Fulfillment: California Court Clarifies Rule on Cataloger Fees
Reported by Donna Loyle, editor in chief, Catalog Success magazine
In a precedent-setting case for catalogers, a California Appellate court recently clarified rules concerning fees listed on order forms. In short, the fees were allowable because the order forms created shipment contracts, not sale-on-approval contracts. The case is an important one for direct marketers.
The case, Wilson vs. Brawn of California, was brought by a customer of International Male catalog, owned by Hanover Direct. The plaintiff, Jacq Wilson, argued that the insurance fee he paid for his shipment was deceptive, even though he knew of the fee before ordering and did not want to return the items after he received them.
Wilson argued that International Male’s contracts were sale-on-approval contracts, because the cataloger offered a satisfaction guarantee to customers. Therefore, the insurance fee did not have any value to customers, because the cataloger bore the risk of loss for any damage to products during shipment. The trial court ruled in favor of Wilson, but the California Court of Appeal over-ruled and sided with the catalog company.
Following is an Idea Factory exclusive interview with George Dougherty and Charles Bergen, principals at Grippo and Elden (http://www.grippoelden.com/), the Chicago-based law firm that represented Brawn of California in the case.
Idea Factory: Please give us some background on this case and its importance to catalogers.

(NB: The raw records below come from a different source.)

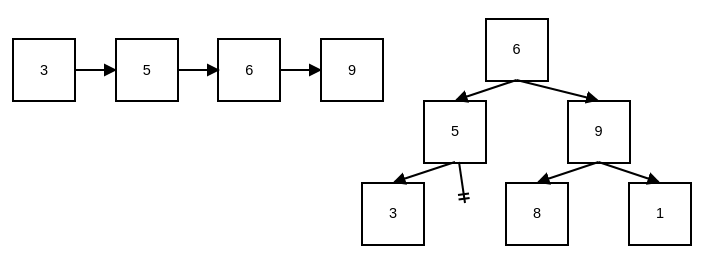
<!DOCTYPE html>
<html lang="en">
<head>
<meta charset="utf-8">
<title>Linked list and binary tree</title>
<style>
:root { --ink: #000; --paper: #fff; --box: 64px; }
* { box-sizing: border-box; }
body { margin: 0; background: var(--paper); }
.diagram {
  position: relative;
  width: 704px;
  height: 264px;
  overflow: hidden;
  background: var(--paper);
  color: var(--ink);
  font: 14.5px/1 "Liberation Sans", Arial, sans-serif;
}
.edges { position: absolute; inset: 0; }
.edges line { stroke: var(--ink); stroke-width: 2; }
.arrow { marker-end: url(#arrowhead); }
.node {
  display: flex;
  flex: none;
  align-items: center;
  justify-content: center;
  width: var(--box);
  height: var(--box);
  border: 2px solid var(--ink);
}
.list {
  position: absolute;
  left: 12px;
  top: 38px;
  display: flex;
  gap: 38.7px;
}
.tree .node { position: absolute; }
.root { left: 484.5px; top: 17.5px; }
.left { left: 423px; top: 99.5px; }
.right { left: 566.5px; top: 99.5px; }
.left-left { left: 361px; top: 181.5px; }
.right-left { left: 505px; top: 181.5px; }
.right-right { left: 628px; top: 181.5px; }
</style>
</head>
<body>
<main class="diagram">
  <svg class="edges" width="704" height="264" viewBox="0 0 704 264" aria-hidden="true">
    <defs>
      <marker id="arrowhead" markerUnits="userSpaceOnUse" markerWidth="14" markerHeight="14" refX="11" refY="7" orient="auto">
        <polygon points="0,0.5 13,7 0,13.5"/>
      </marker>
    </defs>
    <g class="list-edges">
      <line class="arrow" x1="75" y1="70" x2="115" y2="70"/>
      <line class="arrow" x1="178" y1="70" x2="218" y2="70"/>
      <line class="arrow" x1="280" y1="70" x2="320" y2="70"/>
    </g>
    <g class="tree-edges">
      <line class="arrow" x1="516.5" y1="80" x2="456.5" y2="100"/>
      <line class="arrow" x1="516.5" y1="80" x2="597" y2="100"/>
      <line class="arrow" x1="455" y1="162" x2="394.5" y2="182"/>
      <line class="arrow" x1="598.5" y1="162" x2="538.5" y2="182"/>
      <line class="arrow" x1="598.5" y1="162" x2="658.5" y2="182"/>
    </g>
    <g class="empty-branch">
      <line x1="459" y1="162" x2="465" y2="203"/>
      <line x1="458" y1="195" x2="469" y2="193.4"/>
      <line x1="458.6" y1="199.5" x2="469.6" y2="197.9"/>
    </g>
  </svg>

  <section class="list" aria-label="Linked list">
    <div class="node">3</div>
    <div class="node">5</div>
    <div class="node">6</div>
    <div class="node">9</div>
  </section>

  <section class="tree" aria-label="Binary tree">
    <div class="node root">6</div>
    <div class="node left">5</div>
    <div class="node right">9</div>
    <div class="node left-left">3</div>
    <div class="node right-left">8</div>
    <div class="node right-right">1</div>
  </section>
</main>
</body>
</html>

Bergen: Lately several lawsuits have been filed disputing catalogers’ fees, such as shipping and handling. This case, however, was about an insurance fee as disclosed on an order form for International Male catalog. In California, there are laws that allow consumers rights of recovery in which the plaintiff doesn’t even have show he or she has been harmed. The charge just has to be offensive to the person.
Dougherty: It’s a very pro-consumer piece of legislation.
Bergen: The plaintiff in this case, Jacq Wilson of San Francisco, claimed that the insurance fee charged by International Male was illusory. He claimed the fee was misleading. The trial court ruled that Wilson’s transaction qualified as a sale-on-approval contract. But the Appellate court over-ruled and said it was a shipment contract.